Starting on 6th and ending on 11th September, in the footsteps of Pope Paul VI and Pope Saint John Paul II who travelled to Colombia in 1964 and in 1986 respectively, this will be Francis’ 20th journey abroad
It will not be the first time Jorge Bergoglio visits Colombia as he was there as a priest in the 1970s and twice as a Bishop and member of the Latin American Episcopal Conference - CELAM.
As was noted at the press conference, it is inevitable that the eyes of the world view this visit through a political perspective as the Colombian people commit to push forward a peace process.
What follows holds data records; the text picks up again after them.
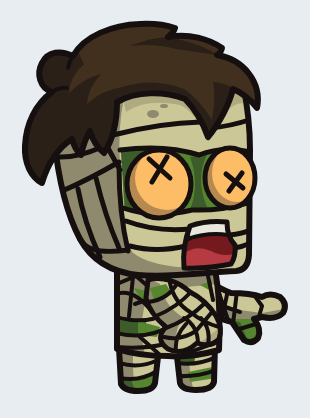
<!DOCTYPE html>
<html lang="en">
<head>
<meta charset="utf-8">
<title>Mummy zombie character</title>
<style>
:root{--sky:#e8edf2;--ink:#15100f;--wrap:#cbc797;--wrap-mid:#b0aa80;--wrap-shade:#8f8a6d;--skin:#56852f;--skin-shade:#3c5c2a;--hair:#40301d;--hair-shade:#2b2018;--eye:#fdbd66;--eye-shade:#b58950;--mouth:#741a1e;--tongue:#b53a41;--tooth:#e9e8df}
html,body{margin:0;background:var(--sky);overflow:hidden}
svg{display:block;width:310px;height:418px}
.line{fill:none;stroke:var(--ink);stroke-width:5;stroke-linecap:round;stroke-linejoin:round}
.outline{stroke-width:6}
.fine{stroke-width:4}
.wrap{fill:var(--wrap)}
.wrap-mid{fill:var(--wrap-mid)}
.wrap-shade{fill:var(--wrap-shade)}
.skin{fill:var(--skin)}
.skin-shade{fill:var(--skin-shade)}
.hair{fill:var(--hair)}
.hair-shade{fill:var(--hair-shade)}
.eye{fill:var(--eye)}
.eye-shade{fill:var(--eye-shade)}
.mouth{fill:var(--mouth)}
.tongue{fill:var(--tongue)}
.tooth{fill:var(--tooth)}
</style>
</head>
<body>
<svg viewBox="0 0 310 418" role="img" aria-label="Cartoon mummy zombie with brown hair and crossed-out eyes">
<defs>
<path id="head-shape" d="M54 138C58 176 66 213 80 239C91 259 109 272 138 275C170 278 206 272 236 271Q248 270 249 255L250 150Q250 118 243 84L120 76Z"/>
<path id="hair-shape" d="M42 183C31 177 24 163 25 146C26 123 36 104 52 92C40 88 36 74 42 63C48 51 61 50 73 56C84 36 112 25 140 24Q160 23 175 28Q173 34 168 37C189 33 209 39 222 48Q221 53 217 55C243 59 262 82 257 108Q247 95 233 89C229 105 219 124 208 137C203 123 197 111 185 99C163 91 137 91 117 102C117 122 112 141 104 153Q94 145 90 131Q84 141 81 155Q75 150 72 139C58 148 48 163 42 183Z"/>
<path id="torso-shape" d="M117 270L215 270Q221 300 219 350Q190 358 168 356Q138 356 117 349Z"/>
<path id="left-leg-shape" d="M119 348L121 384Q124 391 138 391Q153 391 155 383L159 348Z"/>
<path id="right-leg-shape" d="M176 348L180 383Q182 390 196 390Q212 390 214 382L215 345Z"/>
<path id="far-arm-shape" d="M208 280Q218 288 231 293Q250 293 262 297Q270 292 280 297Q288 304 283 313Q276 320 262 317L254 319Q262 329 258 338Q252 345 244 340L232 322Q216 318 204 310Z"/>
<path id="near-arm-shape" d="M148 280C162 276 178 281 190 292Q206 300 216 316Q223 328 219 339Q211 348 197 343Q183 356 168 349Q154 339 166 327Q150 314 146 298Z"/>
<ellipse id="left-eye-shape" cx="159" cy="184" rx="32" ry="34"/>
<ellipse id="right-eye-shape" cx="230" cy="178" rx="25" ry="30"/>
<path id="mouth-shape" d="M190 226Q207 220 227 222Q227 237 235 245Q236 257 231 264Q207 269 184 268Q182 247 190 226Z"/>
<clipPath id="head-clip"><use href="#head-shape"/></clipPath>
<clipPath id="hair-clip"><use href="#hair-shape"/></clipPath>
<clipPath id="torso-clip"><use href="#torso-shape"/></clipPath>
<clipPath id="left-leg-clip"><use href="#left-leg-shape"/></clipPath>
<clipPath id="right-leg-clip"><use href="#right-leg-shape"/></clipPath>
<clipPath id="far-arm-clip"><use href="#far-arm-shape"/></clipPath>
<clipPath id="near-arm-clip"><use href="#near-arm-shape"/></clipPath>
<clipPath id="left-eye-clip"><use href="#left-eye-shape"/></clipPath>
<clipPath id="right-eye-clip"><use href="#right-eye-shape"/></clipPath>
<clipPath id="mouth-clip"><use href="#mouth-shape"/></clipPath>
</defs>
<rect width="310" height="418" fill="var(--sky)"/>

<g id="far-arm">
<use href="#far-arm-shape" class="wrap"/>
<g clip-path="url(#far-arm-clip)">
<path class="wrap-shade" d="M200 300L232 309L262 313L284 309V322H200Z"/>
<path class="skin" d="M232 319L256 319L264 344H240Z"/>
<path class="skin-shade" d="M230 320L240 322L250 345H238Z"/>
<path class="line fine" d="M216 284L228 320M228 290L222 318M237 291L233 324M252 292L262 306L258 320M205 300L240 312M236 330L256 324"/>
</g>
<use href="#far-arm-shape" class="line outline"/>
</g>

<g id="right-leg">
<use href="#right-leg-shape" class="wrap"/>
<g clip-path="url(#right-leg-clip)">
<path class="wrap-shade" d="M170 345H189Q188 370 194 392H175Z"/>
<path class="skin" d="M188 372L217 366V378L190 382Z"/>
<path class="skin-shade" d="M174 352H196L194 364H174Z"/>
<path class="line fine" d="M176 363Q198 366 216 357M178 376Q198 377 216 370"/>
</g>
<use href="#right-leg-shape" class="line outline"/>
</g>

<g id="left-leg">
<use href="#left-leg-shape" class="wrap"/>
<g clip-path="url(#left-leg-clip)">
<path class="wrap-shade" d="M116 345H134Q131 370 136 393H116Z"/>
<path class="skin" d="M132 379L158 370V383Q148 393 134 392Z"/>
<path class="skin-shade" d="M118 379L132 381L135 393H118Z"/>
<path class="line fine" d="M119 363Q139 369 158 360M120 378Q140 382 157 371"/>
</g>
<use href="#left-leg-shape" class="line outline"/>
</g>

<g id="torso">
<use href="#torso-shape" class="wrap"/>
<g clip-path="url(#torso-clip)">
<path class="wrap-shade" d="M114 266H220V284L150 290Q136 320 146 360H114Z"/>
<path class="skin-shade" d="M114 318L146 322V336L114 332Z"/>
<path class="skin" d="M134 288L158 294L160 307L144 305ZM138 321L160 327L157 337L138 335ZM200 285L212 281L211 291Z"/>
<path class="line fine" d="M117 284L136 276L150 288M116 294Q134 288 152 312M116 317Q145 325 166 314M116 333Q146 340 168 327M117 347Q146 350 172 342M133 277L129 316M135 304L168 292M140 337L160 355M180 356L222 340M208 276L213 300"/>
</g>
<use href="#torso-shape" class="line outline"/>
</g>

<g id="near-arm">
<use href="#near-arm-shape" class="wrap"/>
<g clip-path="url(#near-arm-clip)">
<path class="wrap-shade" d="M144 276L160 284Q164 306 184 318Q172 330 178 352H150Z"/>
<path class="wrap-mid" d="M186 350Q206 340 222 325V350Z"/>
<path class="skin" d="M150 288L166 284L172 294L154 300Z"/>
<path class="line fine" d="M148 302Q168 300 178 282M156 316Q176 308 192 291M166 328Q188 320 205 303M170 283Q174 302 190 312Q204 323 219 327M164 337Q181 341 196 331L212 312M184 318Q198 326 198 344M176 352Q174 337 186 324M208 344Q211 329 201 318"/>
</g>
<use href="#near-arm-shape" class="line"/>
</g>

<g id="head">
<use href="#head-shape" class="wrap"/>
<g clip-path="url(#head-clip)">
<path class="wrap-shade" d="M45 90H126Q116 127 121 177Q122 230 132 252Q150 267 196 268L180 282H90L45 190Z"/>
<path class="wrap-mid" d="M118 78H246V104Q228 98 208 142Q196 112 180 105Q146 98 126 112Z"/>
<path class="skin" d="M121 150Q160 145 198 157Q222 148 252 153V203Q214 213 190 211Q150 219 124 207Z"/>
<path class="skin-shade" d="M121 151L150 149Q132 157 129 181Q130 203 150 215L125 208ZM190 157L207 155Q195 178 207 207L190 210Q200 184 190 157Z"/>
<ellipse class="wrap-shade" cx="153" cy="114" rx="6" ry="4"/>
<ellipse class="wrap-shade" cx="164" cy="106" rx="4" ry="2"/>
<path class="line" d="M113 135Q160 123 201 122M211 128Q231 126 249 120M120 150Q165 144 199 155Q222 146 251 152M123 208Q156 219 192 210Q222 211 251 202M126 221Q155 232 190 229M230 235Q242 234 250 230M130 246Q156 253 186 246M234 248Q243 247 250 243M58 157Q77 158 102 147M62 191Q86 181 119 162M78 189Q84 222 100 257M96 178Q105 216 119 248M119 166Q119 213 128 251M82 242Q92 255 128 250M108 148L120 170"/>
</g>
<use href="#head-shape" class="line outline"/>
</g>

<g id="left-eye">
<use href="#left-eye-shape" class="eye-shade"/>
<ellipse class="eye" cx="167" cy="178" rx="32" ry="32" clip-path="url(#left-eye-clip)"/>
<use href="#left-eye-shape" class="line"/>
<path class="line" d="M149 159L170 178M167 157L152 182"/>
</g>
<g id="right-eye">
<use href="#right-eye-shape" class="eye-shade"/>
<ellipse class="eye" cx="237" cy="173" rx="25" ry="29" clip-path="url(#right-eye-clip)"/>
<use href="#right-eye-shape" class="line"/>
<path class="line" d="M226 174L243 188M242 173L229 191"/>
</g>

<g id="mouth">
<use href="#mouth-shape" class="mouth"/>
<g clip-path="url(#mouth-clip)">
<path class="tongue" d="M182 255Q195 244 211 251Q222 257 234 254V272H182Z"/>
<path class="tooth" d="M188 222H229L226 235Q208 233 191 240Z"/>
<path class="line fine" d="M188 239Q208 232 228 235"/>
</g>
<use href="#mouth-shape" class="line"/>
</g>

<g id="hair">
<use href="#hair-shape" class="hair"/>
<g clip-path="url(#hair-clip)">
<path class="hair-shade" d="M20 45H75L84 64Q70 76 69 93Q84 78 101 74Q88 88 87 104Q102 90 122 87Q154 77 184 89Q200 100 212 120Q216 95 213 82Q237 83 262 112L210 145L184 104L117 106L106 160L20 190Z"/>
<path class="hair-shade" d="M168 37Q148 38 130 46Q154 43 176 49Q196 52 217 55Q203 44 168 37Z"/>
</g>
<use href="#hair-shape" class="line outline"/>
<path class="line fine" d="M52 92Q60 87 67 88M73 56Q69 61 68 68"/>
</g>
</svg>
</body>
</html>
The government, in fact, signed an agreement with the FARC rebel group in November last year following 52 years of conflict which has left 260,000 people dead, 60,000 unaccounted for, and over 7 million displaced.
Thus, the papal visit comes at a key moment in the peace process which has been strongly supported by the Catholic Church and by the Pope himself.
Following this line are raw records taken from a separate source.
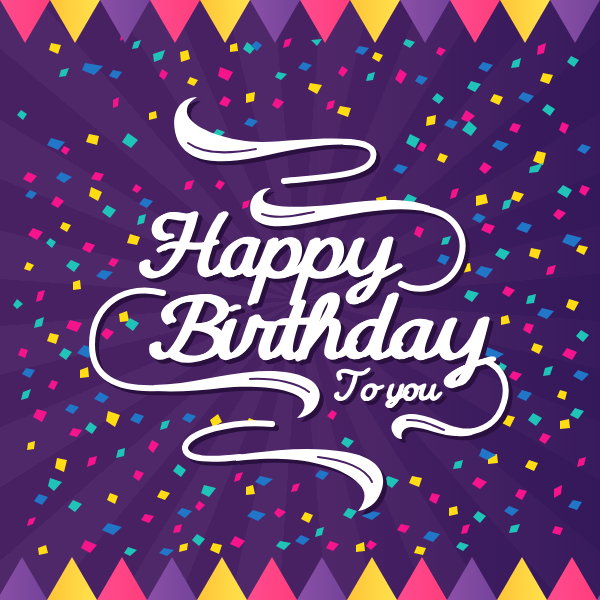
<!DOCTYPE html>
<html lang="en">
<head>
<meta charset="utf-8">
<title>Happy Birthday To you</title>
<style>
:root{--night:#33185a;--plum:#482163;--ray:#5a3272;--shade:#29103f;--pink:#f5148c;--yellow:#ffdc14;--teal:#1fc3b8;--blue:#2176c7;--white:#fff}
*{margin:0;padding:0;box-sizing:border-box}
html,body{width:600px;height:600px;overflow:hidden}
.card{position:relative;width:600px;height:600px;overflow:hidden;background:linear-gradient(90deg,var(--plum) 55%,var(--night))}
.rays{position:absolute;inset:0;opacity:.42;background:repeating-conic-gradient(from 4deg at 50% 50%,var(--ray) 0 9deg,transparent 9deg 18deg);-webkit-mask-image:linear-gradient(90deg,#000 50%,#0004);mask-image:linear-gradient(90deg,#000 50%,#0004)}
.art{position:absolute;inset:0;display:block}
.pink{fill:var(--pink)}.yellow{fill:var(--yellow)}.teal{fill:var(--teal)}.blue{fill:var(--blue)}
.lettering{filter:drop-shadow(4px 4px 0 var(--shade))}
.pen{fill:none;stroke:var(--white);stroke-width:5;stroke-linecap:round;stroke-linejoin:round}
.fine{stroke-width:3}
.ribbon{fill:var(--white)}
.tail{fill:none;stroke:var(--white);stroke-width:6;stroke-linecap:round}
.groove{fill:none;stroke:var(--plum);stroke-width:2;stroke-linecap:round}
</style>
</head>
<body>
<main class="card">
<div class="rays"></div>
<svg class="art" width="600" height="600" viewBox="0 0 600 600" role="img" aria-label="Happy Birthday To you">
<defs>
<linearGradient id="gold"><stop stop-color="#ffc338"/><stop offset="1" stop-color="#ffe34c"/></linearGradient>
<linearGradient id="rose"><stop stop-color="#ff4c8e"/><stop offset="1" stop-color="#ff3d7c"/></linearGradient>
<linearGradient id="violet"><stop stop-color="#8a50a6"/><stop offset="1" stop-color="#74439a"/></linearGradient>
<g id="bunting-top">
<path fill="url(#rose)" d="M0 0H50L25 43z"/><path fill="url(#gold)" d="M50 0H100L75 43z"/><path fill="url(#violet)" d="M100 0H150L125 43z"/>
</g>
<g id="bunting-bottom">
<path fill="url(#violet)" d="M-3 600L22 557L47 600z"/><path fill="url(#gold)" d="M47 600L72 557L97 600z"/><path fill="url(#rose)" d="M97 600L122 557L147 600z"/>
</g>
<path id="happy" d="M166 238C152 241 149 222 164 217C173 214 180 222 190 216C184 240 174 262 162 272C152 280 139 275 142 264M220 216C209 232 203 250 200 264C198 279 211 278 222 264M159 250C172 240 190 253 211 244
M252 244C240 236 224 248 222 264C221 279 236 278 244 264L252 243C248 255 243 264 244 270C246 279 256 274 262 262
L270 242L250 303M262 264C270 248 284 237 291 244C298 252 290 274 276 276C269 277 264 273 262 268M276 276C286 277 297 272 304 262
L312 242L292 303M304 264C312 248 326 237 333 244C340 252 332 274 318 276C311 277 306 273 304 268M318 276C330 277 341 272 348 260
L356 242C351 254 346 265 351 272C359 280 371 268 378 258L385 241C380 262 373 288 361 299C351 307 343 298 352 290C362 282 378 279 394 268"/>
<path id="birthday" d="M166 322C156 312 170 300 190 299C214 296 222 312 208 322C202 327 194 328 187 328C208 328 216 338 209 349C200 362 178 364 168 354M192 303C184 324 178 342 168 353C160 361 150 357 152 346
M213 345L222 323C218 335 213 348 216 355C220 362 230 354 236 344
L244 319C246 327 254 326 260 326C256 338 250 350 254 356C258 361 266 354 272 344
L286 304C280 322 272 345 274 354C278 363 288 354 294 344M268 323L296 322
M294 344C306 328 320 308 317 299C312 292 304 304 300 318L287 359M291 347C298 333 310 318 317 324C322 330 312 346 314 354C318 362 328 354 334 344
M362 326C350 318 334 330 332 346C331 361 346 360 354 346L372 297C366 318 354 344 356 354C358 362 368 356 376 346
M404 326C392 318 376 330 374 346C373 361 388 360 396 346L404 325C400 338 395 346 396 354C398 362 410 356 416 346
L426 322C420 336 416 348 422 356C430 363 442 350 449 338L456 321C450 346 444 374 435 383C427 390 420 382 428 376C438 367 452 364 462 361M225 309h1"/>
<path id="to-you" d="M339 379C334 370 344 370 351 373C358 375 364 374 367 370M355 374C353 385 350 393 344 398C339 401 334 398 336 394
M372 386C364 384 359 396 364 399C371 402 378 389 372 386C374 389 378 389 381 387
M391 386C389 391 386 397 390 399C395 400 399 394 401 386C399 395 396 403 391 406C386 408 385 403 390 401C396 399 402 397 406 393
M413 386C405 384 401 396 406 399C413 402 419 389 413 386C415 389 419 389 422 386
M423 386C421 391 418 398 422 399C427 399 431 393 433 386C431 391 429 397 432 399C434 400 437 397 439 394"/>
</defs>

<g id="confetti">
<path class="pink" d="M28 19l7-3-2 9-7 2zM122 28l6 8-8 5zM220 67l13 5-5 9-10-5zM224 96l7 4-4 7-8-3zM400 69l7 5-6 10-6-5zM466 110l9 6-7 6-7-3zM113 100l6-3-1 9-5 2zM162 69l6 4-4 7-5-4zM64 146l6 3-4 6-5-4zM28 172l9 4-6 7-8-4zM95 172l9 2-4 7-9-2zM186 182l8-2-3 9-7 1zM136 184l6 4-5 5-5-3zM56 196l8 5-6 7-7-4zM86 242l9 3-5 8-8-4zM33 228l10 4-6 8-9-5zM112 258l7 2-5 7-6-3zM38 292l7-2-3 10-6 2zM70 320l12 3-5 9-11-4zM106 328l8 4-7 8-6-6zM21 348l7 2-3 8-7-3zM52 380l6 2-4 8-6-3zM37 409l10 3-5 10-9-5zM73 428l9 2-5 7-8-2zM152 440l7 4-6 9-5-5zM89 458l8-2-2 8-8 3zM29 519l7-2-3 7-6 2zM85 540l12 5-7 8-9-5zM145 514l9 2-5 7-8-3zM136 470l8 3-5 8-6-4zM199 501l6 4-6 6-4-4zM175 526l7-2-2 8-7 1zM235 536l10 5-6 7-9-4zM278 508l8 4-7 6-5-5zM330 541l9 3-6 7-7-3zM293 485l7-2-3 8-6 1zM401 524l9 2-5 7-8-3zM370 540l7 4-6 6-5-4zM432 493l8 2-4 9-7-4zM463 526l7-2-3 9-6 1zM477 477l10 5-7 7-8-5zM519 489l8 2-5 9-7-4zM555 526l8 2-3 7-8-2zM554 489l8-4-1 9-7 4zM543 433l8 3-6 8-6-4zM513 371l9 3-6 7-7-4zM567 348l10 4-5 8-10-5zM526 323l8 2-4 9-7-4zM506 286l9 4-6 7-7-4zM548 267l8-2-3 9-7 1zM485 223l10 3-5 8-9-4zM558 209l8 4-7 7-6-5zM452 190l7-2-3 9-6 2zM484 162l8 5-7 7-6-5zM513 123l8 2-4 8-8-3zM562 122l7 3-4 9-6-4zM538 46l8-3-2 10-7 2zM439 47l7 3-5 6-5-3zM276 98l8 4-6 7-6-4zM328 102l7-2-2 8-7 2zM342 66l6 4-5 7-5-4zM285 40l7-2-3 8-6 2zM421 142l6 3-4 7-6-3zM219 180l6 3-5 7-5-4zM243 202l7-2-2 7-6 2zM417 226l7 3-4 9-6-4zM332 410l5 3-4 7-6-4zM236 474l7-2-3 8-6 2zM582 185l8 3-5 8-6-4zM579 459l7-2-2 8-7 2z"/>
<path class="yellow" d="M51 43l10 2-3 9-9-4zM180 52l8-2 2 9-9 3zM89 134l10 2-2 9-11-3zM340 106l11 2-3 9-11-4zM427 117l9-2-1 9-9 2zM91 187l11 5-4 9-9-5zM149 113l7-2 1 7-8 2zM130 234l10 3-3 8-10-2zM63 222l8 3-4 7-7-4zM73 282l7-2 1 9-8 1zM119 314l8-3 2 10-9 1zM50 333l9 2-3 9-9-3zM27 262l7 3-4 6-6-2zM108 411l12 4-5 12-9-6zM57 458l10 2-3 12-9-4zM80 370l8-3 1 10-9 1zM161 490l9 3-5 7-8-3zM28 443l7-2-1 8-7 1zM110 493l8 3-3 8-8-4zM38 548l8-3 2 8-9 2zM213 543l9 2-3 9-9-4zM246 487l7-2 2 9-9 1zM180 545l8-2-1 7-8 2zM305 512l8 3-4 8-8-4zM356 545l8-3 1 9-9 1zM412 476l10 2-3 9-10-4zM449 508l8-2 1 8-9 2zM417 546l9 2-3 7-9-2zM503 414l12 3-5 10-10-5zM488 456l9-2 1 9-10 1zM529 460l9 3-4 8-9-4zM560 421l9-2 1 9-10 1zM560 390l7 2-2 8-8-3zM534 343l9 3-4 8-8-4zM501 317l7-2 2 8-9 2zM569 299l10 3-5 9-8-4zM531 248l10 2-3 9-9-3zM514 191l10 3-5 8-8-3zM476 196l10-2 2 9-12 3zM537 151l9 2-3 12-10-4zM494 94l9 3-4 8-9-4zM543 73l10 2-4 9-9-3zM310 83l12 2-5 9-9-5zM230 45l7-2 1 8-8 1zM375 52l8 3-4 7-7-4zM246 94l9-2-1 9-8 2zM190 77l8 3-4 6-7-3zM376 198l10-2 2 11-10 2zM440 153l8 3-4 7-7-3zM462 265l8-2 1 8-9 2zM249 418l8 3-3 9-9-4zM210 420l8-6 4 8-9 5zM579 245l9 2-4 8-8-4z"/>
<path class="teal" d="M153 54l12-4-3 9-8 3zM134 42l7-2-3 8-6 1zM128 133l10 7-7 8-9-6zM247 42l8 6-5 6-7-5zM311 40l11-1-5 7zM471 81l10 3-6 8-8-4zM469 121l8 7-6 8-9-6zM410 134l10 5-5 9-9-5zM368 74l7-2-2 8-7 1zM61 70l8-2-3 8-7 1zM21 110l6 4-4 6-6-5zM107 205l9 5-6 8-8-6zM71 260l9 4-6 8-8-6zM139 216l7-2-2 9-7 2zM50 238l6 4-4 6-6-5zM36 320l8-3-2 9-8 2zM17 299l6 5-6 5-4-4zM64 348l8 4-6 8-7-5zM130 318l9 5-6 8-8-6zM50 478l12 4-8 9-6-5zM90 422l7 5-5 7-7-5zM23 392l8-3-3 9-7 2zM73 500l9 4-7 8-7-5zM178 464l8 6-5 7-8-6zM204 485l12 3-7 9-8-4zM118 450l7-2-1 8-8 2zM128 547l9 3-7 6-6-3zM162 422l8-2-3 8-7 2zM197 534l8 5-6 7-7-6zM280 541l11 2-7 7-8-4zM317 529l7-2-2 8-7 2zM388 476l11 4-7 8-9-6zM348 508l9 3-6 8-8-4zM460 542l9 3-6 6-7-4zM478 511l8 5-6 7-7-6zM455 462l8-2-2 8-8 1zM511 526l9-2-3 8-8 1zM533 413l9 5-6 8-8-6zM575 408l9 3-6 8-8-4zM498 361l9 5-6 9-9-6zM545 368l8-2-3 9-7 1zM581 330l8 5-6 7-7-6zM468 290l11 3-7 9-8-5zM528 296l8-2-2 9-8 1zM500 248l10 4-6 8-9-5zM563 185l9 5-5 8-10-6zM504 201l8-2-3 9-7 2zM530 167l13-4-5 9-9 1zM547 104l8 5-5 7-8-6zM513 61l8-3-2 9-8 1zM571 56l8 4-5 7-7-5zM406 39l9 3-5 6-7-4zM278 72l9 2-6 6-6-3zM437 93l7 5-5 6-7-5zM217 129l8 3-6 6-6-4zM408 194l9 4-6 8-8-5zM345 437l9 4-6 7-7-5zM443 238l8-2-3 8-7 1z"/>
<path class="blue" d="M85 63l18 3-9 9-12-5zM51 138l14 4-7 8-11-5zM256 41l6 4-5 6-6-5zM113 70l9 2-5 7-8-3zM190 127l9 5-7 7-8-5zM61 172l11 5-8 6-8-5zM102 270l11 2-8 8-9-4zM144 198l9 3-6 7-8-4zM30 190l7 3-5 6-7-3zM84 345l13 5-9 8-11-5zM26 368l9 2-5 8-8-4zM70 404l9 3-6 7-8-4zM100 392l9 5-6 6-9-4zM135 413l9 3-5 8-9-4zM39 494l9 3-6 8-8-4zM108 523l14 4-9 8-11-5zM187 413l9 3-6 7-8-4zM182 508l10 3-7 7-8-5zM164 548l10 2-7 6-8-3zM260 476l13 3-9 7-9-4zM253 510l13 4-8 7-11-5zM367 510l14 3-9 7-10-4zM301 535l9 4-7 6-8-4zM429 531l11 3-7 8-10-4zM482 448l14 7-9 5-8-4zM509 506l10 4-7 6-8-5zM573 500l9 2-5 8-9-3zM522 390l10 3-6 8-9-4zM578 370l11 4-7 7-9-5zM487 347l17 7-10 6-9-5zM542 308l12 3-7 8-10-4zM481 266l12 3-7 9-11-5zM567 234l15 4-8 9-12-5zM522 222l10 3-5 8-11-4zM477 213l9 4-6 6-8-4zM497 140l12 4-8 7-9-5zM582 144l9 3-6 7-8-4zM523 92l11 4-6 7-10-5zM483 62l10 3-6 7-9-4zM419 75l9 3-6 7-7-4zM359 46l10 2-6 7-8-3zM303 62l9 3-6 6-8-3zM249 118l9 3-6 6-8-3zM449 119l9 3-5 7-9-4zM398 164l10 3-6 7-9-4zM441 254l9 3-5 8-8-4zM320 470l9 3-6 7-8-4z"/>
</g>

<g id="bunting">
<use href="#bunting-top"/><use href="#bunting-top" x="150"/><use href="#bunting-top" x="300"/><use href="#bunting-top" x="450"/>
<use href="#bunting-bottom"/><use href="#bunting-bottom" x="150"/><use href="#bunting-bottom" x="300"/><use href="#bunting-bottom" x="450"/><path fill="url(#violet)" d="M597 600L622 557V600z"/>
</g>

<g class="lettering">
<g id="swash-top">
<path class="ribbon" d="M197 97C176 98 169 120 178 141C192 168 232 163 268 155C300 148 330 143 352 145V139C318 137 292 141 262 142C228 142 190 128 187 113C186 105 191 101 197 97z"/>
<path class="tail" d="M345 142C366 142 376 148 373 158C368 176 325 177 284 181"/>
<path class="groove" d="M188 143C206 156 234 153 256 149"/>
</g>
<g id="swash-upper-right">
<path class="ribbon" d="M271 188C255 188 246 202 252 216C262 232 294 226 322 220C360 212 400 205 428 212L430 206C398 195 360 202 330 205C298 208 268 208 263 200C262 194 266 191 271 188z"/>
<path class="tail" d="M426 209C456 214 467 236 461 257C454 284 425 296 401 284"/>
<path class="groove" d="M262 214C278 220 298 215 314 212"/>
</g>
<g id="swash-left">
<path class="tail" d="M163 293C128 283 92 302 92 345C92 377 116 390 158 388"/>
<path class="ribbon" d="M154 385C196 384 228 371 268 371C304 371 324 383 319 400C316 411 307 417 297 418C304 411 307 405 302 399C290 387 250 385 222 388C198 391 176 392 154 391z"/>
<path class="groove" d="M250 379C276 378 298 383 309 392"/>
</g>
<g id="swash-right">
<path class="tail" d="M486 361C503 368 509 385 504 402C498 424 482 431 464 433"/>
<path class="ribbon" d="M474 428C452 432 436 415 412 414C396 414 388 424 393 433C395 437 398 439 402 439C400 432 404 427 412 427C430 428 446 440 472 435z"/>
<path class="groove" d="M407 420C422 419 434 426 444 430"/>
</g>
<g id="swash-bottom">
<path class="tail" d="M272 424C232 420 188 432 185 447C184 461 214 460 240 457"/>
<path class="ribbon" d="M236 455C274 450 310 446 346 452C376 457 387 472 382 489C378 502 370 509 358 511C366 501 367 492 359 484C344 468 312 460 282 459C264 458 250 460 236 461z"/>
<path class="groove" d="M318 457C344 460 366 468 372 482"/>
</g>
<g class="pen">
<use href="#happy"/><use href="#happy" x="2" y="-1"/><use href="#happy" x="4" y="-2"/><use href="#happy" x="6" y="-2"/>
</g>
<g class="pen" transform="matrix(1.08 0 0 1 -12 0)">
<use href="#birthday"/><use href="#birthday" x="2" y="-1"/><use href="#birthday" x="4" y="-2"/><use href="#birthday" x="6" y="-2"/>
</g>
<g class="pen fine">
<use href="#to-you"/><use href="#to-you" x="1"/><use href="#to-you" x="2" y="-1"/>
</g>
</g>
</svg>
</main>
</body>
</html>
But Holy See Press Office Director, Greg Burke, stressed that as always, the Pope’s visit is of a purely pastoral nature, and that he is travelling to the overwhelmingly Catholic country to bring the message of the Gospel to his flock and to encourage Colombians on their journey of faith and reconciliation.
During the five-day visit Pope Francis will visit four cities making day trips from the capital Bogotà where he will be based, to Villavicencio, Medellin and Cartagena.
As always he will be meeting with political and with Church leaders, but also with groups of victims, with families, with disabled people, with poor people, with former guerrillas, with his brother bishops, with CELAM as well as with priests, nuns, religious and laypeople.
In Villavicencio he will beatify two Catholic priests killed during the conflict and in Cartagena he will pray at the Church of St. Peter Claver.
Francis will preside over Mass in all four cities and his discourses and homilies are expected to touch on issues that are particularly poignant to Colombians such as the care for creation, the power of reconciliation, the defense of life and the upholding of human dignity and rights.